• [Exercise prompt] The pictures do not go in the copy. Reproduce the rest of the entries exactly.

(Stored items from a collection)

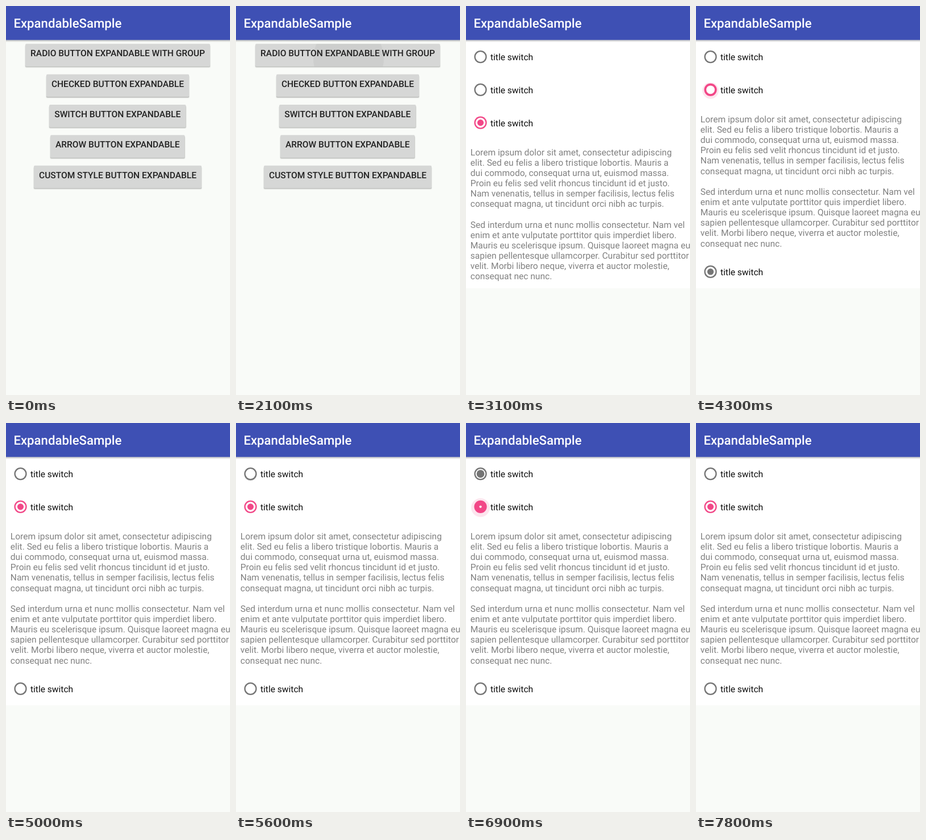
Write an HTML page that moves like this. It is 394 px wide and 682 px high and loops after 8000 ms.

```html
<!DOCTYPE html>
<html lang="en">
<head>
<meta charset="utf-8">
<title>Expandable sample</title>
<style>
html, body { margin: 0; width: 100%; height: 100%; overflow: hidden; background: #f9fbf8; }
svg { display: block; width: 394px; height: 682px; font-family: Roboto, sans-serif; font-size: 15.55px; text-rendering: geometricPrecision; }
.bar { font-size: 22.2px; font-weight: 500; fill: #fff; }
.btn { font-weight: 500; fill: #222; text-anchor: middle; }
.body { fill: #808080; }
.label { fill: #0c0c0c; }
</style>
</head>
<body>
<svg id="stage" viewBox="0 0 394 682">
  <defs>
    <linearGradient id="shade" x2="0" y2="1">
      <stop stop-color="#000" stop-opacity=".24"/>
      <stop offset="1" stop-color="#000" stop-opacity="0"/>
    </linearGradient>
    <clipPath id="firstBtn"><rect x="34" y="66.3" width="325" height="39.7" rx="2"/></clipPath>
  </defs>
  <rect width="394" height="682" fill="#f9fbf8"/>
  <g id="menu"></g>
  <g id="page"><rect y="59" width="394" height="436" fill="#fff"/></g>
  <rect width="394" height="59.6" fill="#3e50b4"/>
  <rect y="59.6" width="394" height="4" fill="url(#shade)"/>
  <text class="bar" x="13.4" y="37.6">ExpandableSample</text>
</svg>
<script>
const LOOP = 8000, OPEN = 2130, OPEN_MS = 150;
const ROW_Y = 89.1, ROW_H = 57.75, TEXT_H = 261.3, LINE_H = 18.15;
const CX = 25.5, OUTER = 11.1, INNER = 8.8, DOT = 5.6;
const PINK = '#f24787', GREY = '#757575';
const TAP_DELAY = 175, FIRST_OPEN = 2;
const taps = [{ at: 4100, row: 1 }, { at: 5500, row: 0 }, { at: 6600, row: 1 }];
const buttons = [
  ['RADIO BUTTON EXPANDABLE WITH GROUP', 34, 359],
  ['CHECKED BUTTON EXPANDABLE', 71, 322],
  ['SWITCH BUTTON EXPANDABLE', 76, 316.5],
  ['ARROW BUTTON EXPANDABLE', 78, 314.5],
  ['CUSTOM STYLE BUTTON EXPANDABLE', 49, 344]
];
const lines = [
  'Lorem ipsum dolor sit amet, consectetur adipiscing',
  'elit. Sed eu felis a libero tristique lobortis. Mauris a',
  'dui commodo, consequat urna ut, euismod massa.',
  'Proin eu felis sed velit rhoncus tincidunt id et justo.',
  'Nam venenatis, tellus in semper facilisis, lectus felis',
  'consequat magna, ut tincidunt orci nibh ac turpis.',
  '',
  'Sed interdum urna et nunc mollis consectetur. Nam vel',
  'enim et ante vulputate porttitor quis imperdiet libero.',
  'Mauris eu scelerisque ipsum. Quisque laoreet magna eu',
  'sapien pellentesque ullamcorper. Curabitur sed porttitor',
  'velit. Morbi libero neque, viverra et auctor molestie,',
  'consequat nec nunc.'
];

const $ = id => document.getElementById(id);
const clamp = v => Math.max(0, Math.min(1, v));
const mix = (a, b, p) => a + (b - a) * p;
const easeOut = p => 1 - (1 - p) ** 2;

function set(el, attrs) {
  for (const k in attrs) el.setAttribute(k, attrs[k]);
  return el;
}
function add(parent, tag, attrs, text) {
  const el = set(document.createElementNS('http://www.w3.org/2000/svg', tag), attrs);
  if (text) el.textContent = text;
  return parent.appendChild(el);
}

const menu = $('menu'), page = $('page');
buttons.forEach(([label, x, right], i) => {
  const y = 66.3 + i * 53.35, width = right - x;
  [[-.8, 2.4, .06], [-.3, 1.6, .1], [0, .8, .12]].forEach(([grow, dy, alpha]) =>
    add(menu, 'rect', { x: x + grow, y: y + dy, width: width - 2 * grow, height: 39.7, rx: 2.5, opacity: alpha }));
  add(menu, 'rect', { x, y, width, height: 39.7, rx: 2, fill: '#d6d7d6' });
  if (!i) {
    const clipped = add(menu, 'g', { 'clip-path': 'url(#firstBtn)' });
    menu.press = add(clipped, 'circle', { cx: 198, cy: 92, opacity: .045 });
  }
  add(menu, 'text', { class: 'btn', x: (x + right) / 2, y: y + 22 }, label);
});

const ripple = add(page, 'circle', { cx: CX });
const rows = [0, 1, 2].map(() => {
  const g = add(page, 'g', {});
  const ring = add(g, 'circle', { cx: CX, r: OUTER });
  const hole = add(g, 'circle', { cx: CX, fill: '#fff' });
  const dot = add(g, 'circle', { cx: CX });
  add(g, 'text', { class: 'label', x: 43, y: 5.9 }, 'title switch');
  return { g, ring, hole, dot };
});
const copy = add(page, 'g', { class: 'body' });
lines.forEach((s, i) => add(copy, 'text', { x: 7.8, y: i * LINE_H }, s));

// Ring fills up, then opens again around the dot (on) or empty (off).
function radioShape(on, ms) {
  if (on) {
    if (ms < 166) return [INNER * (1 - ms / 166), 0];
    const p = easeOut(clamp((ms - 166) / 330));
    return [mix(7, INNER, p), mix(7, DOT, p)];
  }
  if (ms < 200) return [INNER, mix(DOT, INNER, (ms / 200) ** 2)];
  return [INNER * clamp((ms - 200) / 480), 0];
}

function draw(t) {
  const shown = clamp((t - OPEN) / OPEN_MS);
  page.setAttribute('opacity', shown);
  menu.setAttribute('opacity', shown < 1 ? 1 - shown * shown : 0);
  menu.press.setAttribute('r', 62 * clamp((t - 1560) / 520));

  let open = FIRST_OPEN, prev = -1, since = 1e4;
  for (const { at, row } of taps) {
    if (t < at + TAP_DELAY) break;
    prev = open;
    open = row;
    since = t - at - TAP_DELAY;
  }
  const rowY = i => ROW_Y + i * ROW_H + (i > open ? TEXT_H : 0);

  rows.forEach(({ g, ring, hole, dot }, i) => {
    const on = i === open, color = on ? PINK : GREY;
    const [holeR, dotR] = radioShape(on, on || i === prev ? since : 1e4);
    g.setAttribute('transform', `translate(0 ${rowY(i)})`);
    set(ring, { fill: color });
    set(hole, { r: holeR });
    set(dot, { r: dotR, fill: color });
  });
  copy.setAttribute('transform', `translate(0 ${ROW_Y + open * ROW_H + 57})`);

  const tap = taps.find(({ at }) => t >= at - 30 && t < at + 850);
  if (tap) {
    const ms = t - tap.at + 30;
    set(ripple, {
      cy: rowY(tap.row) + 1.5,
      r: mix(4, 17, easeOut(clamp(ms / 420))),
      fill: ms < TAP_DELAY + 30 ? '#000' : PINK,
      opacity: .14 * (1 - clamp((ms - 380) / 470))
    });
  } else ripple.setAttribute('opacity', 0);
}

const start = performance.now();
function tick() {
  draw((performance.now() - start) % LOOP);
  requestAnimationFrame(tick);
}
tick();
</script>
</body>
</html>
```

• [Completed exercise]
Write an HTML page that moves like this. It is 394 px wide and 682 px high and loops after 8000 ms.

```html
<!DOCTYPE html>
<html lang="en">
<head>
<meta charset="utf-8">
<title>Expandable sample</title>
<style>
html, body { margin: 0; width: 100%; height: 100%; overflow: hidden; background: #f9fbf8; }
svg { display: block; width: 394px; height: 682px; font-family: Roboto, sans-serif; font-size: 15.55px; text-rendering: geometricPrecision; }
.bar { font-size: 22.2px; font-weight: 500; fill: #fff; }
.btn { font-weight: 500; fill: #222; text-anchor: middle; }
.body { fill: #808080; }
.label { fill: #0c0c0c; }
</style>
</head>
<body>
<svg id="stage" viewBox="0 0 394 682">
  <defs>
    <linearGradient id="shade" x2="0" y2="1">
      <stop stop-color="#000" stop-opacity=".24"/>
      <stop offset="1" stop-color="#000" stop-opacity="0"/>
    </linearGradient>
    <clipPath id="firstBtn"><rect x="34" y="66.3" width="325" height="39.7" rx="2"/></clipPath>
  </defs>
  <rect width="394" height="682" fill="#f9fbf8"/>
  <g id="menu"></g>
  <g id="page"><rect y="59" width="394" height="436" fill="#fff"/></g>
  <rect width="394" height="59.6" fill="#3e50b4"/>
  <rect y="59.6" width="394" height="4" fill="url(#shade)"/>
  <text class="bar" x="13.4" y="37.6">ExpandableSample</text>
</svg>
<script>
const LOOP = 8000, OPEN = 2130, OPEN_MS = 150;
const ROW_Y = 89.1, ROW_H = 57.75, TEXT_H = 261.3, LINE_H = 18.15;
const CX = 25.5, OUTER = 11.1, INNER = 8.8, DOT = 5.6;
const PINK = '#f24787', GREY = '#757575';
const TAP_DELAY = 175, FIRST_OPEN = 2;
const taps = [{ at: 4100, row: 1 }, { at: 5500, row: 0 }, { at: 6600, row: 1 }];
const buttons = [
  ['RADIO BUTTON EXPANDABLE WITH GROUP', 34, 359],
  ['CHECKED BUTTON EXPANDABLE', 71, 322],
  ['SWITCH BUTTON EXPANDABLE', 76, 316.5],
  ['ARROW BUTTON EXPANDABLE', 78, 314.5],
  ['CUSTOM STYLE BUTTON EXPANDABLE', 49, 344]
];
const lines = [
  'Lorem ipsum dolor sit amet, consectetur adipiscing',
  'elit. Sed eu felis a libero tristique lobortis. Mauris a',
  'dui commodo, consequat urna ut, euismod massa.',
  'Proin eu felis sed velit rhoncus tincidunt id et justo.',
  'Nam venenatis, tellus in semper facilisis, lectus felis',
  'consequat magna, ut tincidunt orci nibh ac turpis.',
  '',
  'Sed interdum urna et nunc mollis consectetur. Nam vel',
  'enim et ante vulputate porttitor quis imperdiet libero.',
  'Mauris eu scelerisque ipsum. Quisque laoreet magna eu',
  'sapien pellentesque ullamcorper. Curabitur sed porttitor',
  'velit. Morbi libero neque, viverra et auctor molestie,',
  'consequat nec nunc.'
];

const $ = id => document.getElementById(id);
const clamp = v => Math.max(0, Math.min(1, v));
const mix = (a, b, p) => a + (b - a) * p;
const easeOut = p => 1 - (1 - p) ** 2;

function set(el, attrs) {
  for (const k in attrs) el.setAttribute(k, attrs[k]);
  return el;
}
function add(parent, tag, attrs, text) {
  const el = set(document.createElementNS('http://www.w3.org/2000/svg', tag), attrs);
  if (text) el.textContent = text;
  return parent.appendChild(el);
}

const menu = $('menu'), page = $('page');
buttons.forEach(([label, x, right], i) => {
  const y = 66.3 + i * 53.35, width = right - x;
  [[-.8, 2.4, .06], [-.3, 1.6, .1], [0, .8, .12]].forEach(([grow, dy, alpha]) =>
    add(menu, 'rect', { x: x + grow, y: y + dy, width: width - 2 * grow, height: 39.7, rx: 2.5, opacity: alpha }));
  add(menu, 'rect', { x, y, width, height: 39.7, rx: 2, fill: '#d6d7d6' });
  if (!i) {
    const clipped = add(menu, 'g', { 'clip-path': 'url(#firstBtn)' });
    menu.press = add(clipped, 'circle', { cx: 198, cy: 92, opacity: .045 });
  }
  add(menu, 'text', { class: 'btn', x: (x + right) / 2, y: y + 22 }, label);
});

const ripple = add(page, 'circle', { cx: CX });
const rows = [0, 1, 2].map(() => {
  const g = add(page, 'g', {});
  const ring = add(g, 'circle', { cx: CX, r: OUTER });
  const hole = add(g, 'circle', { cx: CX, fill: '#fff' });
  const dot = add(g, 'circle', { cx: CX });
  add(g, 'text', { class: 'label', x: 43, y: 5.9 }, 'title switch');
  return { g, ring, hole, dot };
});
const copy = add(page, 'g', { class: 'body' });
lines.forEach((s, i) => add(copy, 'text', { x: 7.8, y: i * LINE_H }, s));

// Ring fills up, then opens again around the dot (on) or empty (off).
function radioShape(on, ms) {
  if (on) {
    if (ms < 166) return [INNER * (1 - ms / 166), 0];
    const p = easeOut(clamp((ms - 166) / 330));
    return [mix(7, INNER, p), mix(7, DOT, p)];
  }
  if (ms < 200) return [INNER, mix(DOT, INNER, (ms / 200) ** 2)];
  return [INNER * clamp((ms - 200) / 480), 0];
}

function draw(t) {
  const shown = clamp((t - OPEN) / OPEN_MS);
  page.setAttribute('opacity', shown);
  menu.setAttribute('opacity', shown < 1 ? 1 - shown * shown : 0);
  menu.press.setAttribute('r', 62 * clamp((t - 1560) / 520));

  let open = FIRST_OPEN, prev = -1, since = 1e4;
  for (const { at, row } of taps) {
    if (t < at + TAP_DELAY) break;
    prev = open;
    open = row;
    since = t - at - TAP_DELAY;
  }
  const rowY = i => ROW_Y + i * ROW_H + (i > open ? TEXT_H : 0);

  rows.forEach(({ g, ring, hole, dot }, i) => {
    const on = i === open, color = on ? PINK : GREY;
    const [holeR, dotR] = radioShape(on, on || i === prev ? since : 1e4);
    g.setAttribute('transform', `translate(0 ${rowY(i)})`);
    set(ring, { fill: color });
    set(hole, { r: holeR });
    set(dot, { r: dotR, fill: color });
  });
  copy.setAttribute('transform', `translate(0 ${ROW_Y + open * ROW_H + 57})`);

  const tap = taps.find(({ at }) => t >= at - 30 && t < at + 850);
  if (tap) {
    const ms = t - tap.at + 30;
    set(ripple, {
      cy: rowY(tap.row) + 1.5,
      r: mix(4, 17, easeOut(clamp(ms / 420))),
      fill: ms < TAP_DELAY + 30 ? '#000' : PINK,
      opacity: .14 * (1 - clamp((ms - 380) / 470))
    });
  } else ripple.setAttribute('opacity', 0);
}

const start = performance.now();
function tick() {
  draw((performance.now() - start) % LOOP);
  requestAnimationFrame(tick);
}
tick();
</script>
</body>
</html>
```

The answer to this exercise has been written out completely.